Go through the records below and report each line with "forEach" in it.

Recorded information Start Marker

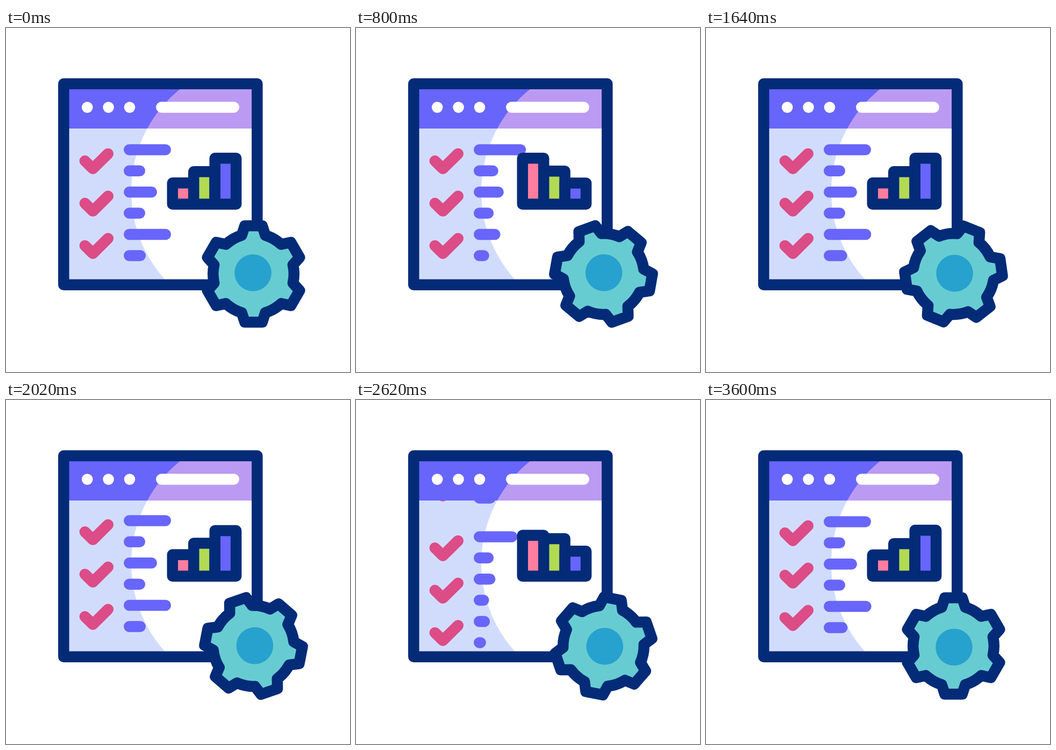
An HTML page that plays this animation: 640x640 px, repeating every 3.62 s.

```html
<!DOCTYPE html>
<html lang="en">
<head>
<meta charset="utf-8">
<title>Task dashboard</title>
<style>
  html, body { margin: 0; width: 100%; height: 100%; overflow: hidden; background: #fff; }
  svg { display: block; width: 100%; height: 100%; }
  .line { fill: none; stroke-width: 20.5; stroke-linecap: round; stroke-linejoin: round; }
  .navy { stroke: #032b78; stroke-width: 20.5; stroke-linejoin: round; }
</style>
</head>
<body>
<svg viewBox="0 0 640 640">
  <defs>
    <clipPath id="listClip"><rect x="117" y="187" width="341" height="281"/></clipPath>
    <clipPath id="paneClip"><rect x="112" y="109" width="350" height="364"/></clipPath>
    <clipPath id="headClip"><rect x="112" y="109" width="350" height="78"/></clipPath>
  </defs>
  <rect x="112" y="109" width="350" height="364" fill="#d1dcfd"/>
  <circle cx="478.5" cy="304.2" r="245.5" fill="#fff" clip-path="url(#paneClip)"/>
  <rect x="112" y="109" width="350" height="78" fill="#6865fa"/>
  <circle cx="478.5" cy="304.2" r="245.5" fill="#bb9af3" clip-path="url(#headClip)"/>
  <g fill="#fff">
    <circle cx="151.2" cy="147.6" r="10.3"/>
    <circle cx="190.6" cy="147.6" r="10.3"/>
    <circle cx="230" cy="147.6" r="10.3"/>
  </g>
  <path class="line" stroke="#fff" d="M289.3 147.6H423.7"/>
  <g id="list" clip-path="url(#listClip)"></g>
  <rect class="navy" x="107.3" y="103.8" width="360" height="374" fill="none"/>
  <g id="chart"></g>
  <g id="gear">
    <path id="cog" class="navy" fill="#67ccd1"/>
    <circle cx="-1" cy="-2.2" r="34.3" fill="#27a1ce"/>
  </g>
</svg>
<script>
const LOOP = 3620, SECOND = 1980;
const SCROLL = 800, PITCH = 269;
const GROW = 800, SETTLE = 400, OVERSHOOT = 12.3;
const ROW_TOP = 226.4, ROW_GAP = 39.4;
const CAP = 10.25, LEFT = 229.3, DOT_END = 241;

// resting right edge and growth delay of each row
const ROWS = [[307, 95], [259, 240], [281, 320], [259, 400], [307, 480], [260, 560]];

// inner top of each bar, one key every 400 ms
const BAR_STEP = 400, BAR_BASE = 327.8;
const BARS = [
  { x: 309.8, fill: '#ff7d9f', tops: [298.5, 279.5, 252.5, 279, 298.5] },
  { x: 349.2, fill: '#b2da52', tops: [277.5, 252.8, 276.5, 298.3, 277.5] },
  { x: 388.7, fill: '#6865fa', tops: [252.5, 278, 298.8, 278, 252.5] }
];

const byId = id => document.getElementById(id);
const clamp = v => Math.min(1, Math.max(0, v));
const ease = v => { const s = clamp(v); return s * s * (3 - 2 * s); };
const mix = (a, b, k) => a + (b - a) * k;

function add(parent, tag, attrs) {
  const el = document.createElementNS('http://www.w3.org/2000/svg', tag);
  for (const key in attrs) el.setAttribute(key, attrs[key]);
  return parent.appendChild(el);
}

function makeSet() {
  const group = add(byId('list'), 'g', {});
  const rows = ROWS.map((row, i) => {
    const y = ROW_TOP + i * ROW_GAP;
    if (i % 2 === 0) {
      add(group, 'path', {
        class: 'line', stroke: '#dc4c86',
        d: `M146.8 ${y + 20.9}L161.6 ${y + 35.4}L189.8 ${y + 7.5}`
      });
    }
    return add(group, 'line', {
      class: 'line', stroke: '#6865fa', x1: LEFT, x2: row[0] - CAP, y1: y, y2: y
    });
  });
  return { group, rows };
}

function cogPath() {
  const tooth = [[-22, -72], [-16.2, -89.6], [16.2, -89.6], [22, -72]];
  let d = '';
  for (let i = 0; i < 6; i++) {
    const a = i * Math.PI / 3, c = Math.cos(a), s = Math.sin(a);
    tooth.forEach(([x, y], j) => {
      const cmd = j ? 'L' : i ? 'A75.3 75.3 0 0 1 ' : 'M';
      d += `${cmd}${(x * c - y * s).toFixed(2)} ${(x * s + y * c).toFixed(2)}`;
    });
  }
  return d + 'A75.3 75.3 0 0 1 -22 -72Z';
}

const oldSet = makeSet(), newSet = makeSet();
const bars = BARS.map(b => add(byId('chart'), 'rect', {
  class: 'navy', x: b.x, width: 39.4, fill: b.fill
}));
byId('cog').setAttribute('d', cogPath());

function rowEnd([rest, delay], t) {
  const peak = rest + OVERSHOOT;
  const grown = mix(DOT_END, peak, ease((t - delay) / GROW));
  return grown - OVERSHOOT * ease((t - delay - GROW) / SETTLE);
}

function barTop(tops, t) {
  const pos = Math.min(t / BAR_STEP, tops.length - 1);
  const i = Math.min(Math.floor(pos), tops.length - 2);
  return mix(tops[i], tops[i + 1], ease(pos - i));
}

function draw(time) {
  const t = time < SECOND ? time : time - SECOND;
  const shift = PITCH * ease(t / SCROLL);
  oldSet.group.setAttribute('transform', `translate(0 ${-shift})`);
  newSet.group.setAttribute('transform', `translate(0 ${PITCH - shift})`);
  newSet.rows.forEach((el, i) => el.setAttribute('x2', rowEnd(ROWS[i], t) - CAP));
  bars.forEach((el, i) => {
    const y = barTop(BARS[i].tops, t) - CAP;
    el.setAttribute('y', y);
    el.setAttribute('height', BAR_BASE - y);
  });
  byId('gear').setAttribute('transform', `translate(460.5 457.6) rotate(${time * 0.05})`);
}

let start = null;
function tick(now) {
  if (start === null) start = now;
  draw((now - start) % LOOP);
  requestAnimationFrame(tick);
}
draw(0);
requestAnimationFrame(tick);
</script>
</body>
</html>
```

Recorded information End Marker

_Reply_
    tooth.forEach(([x, y], j) => {
  newSet.rows.forEach((el, i) => el.setAttribute('x2', rowEnd(ROWS[i], t) - CAP));
  bars.forEach((el, i) => {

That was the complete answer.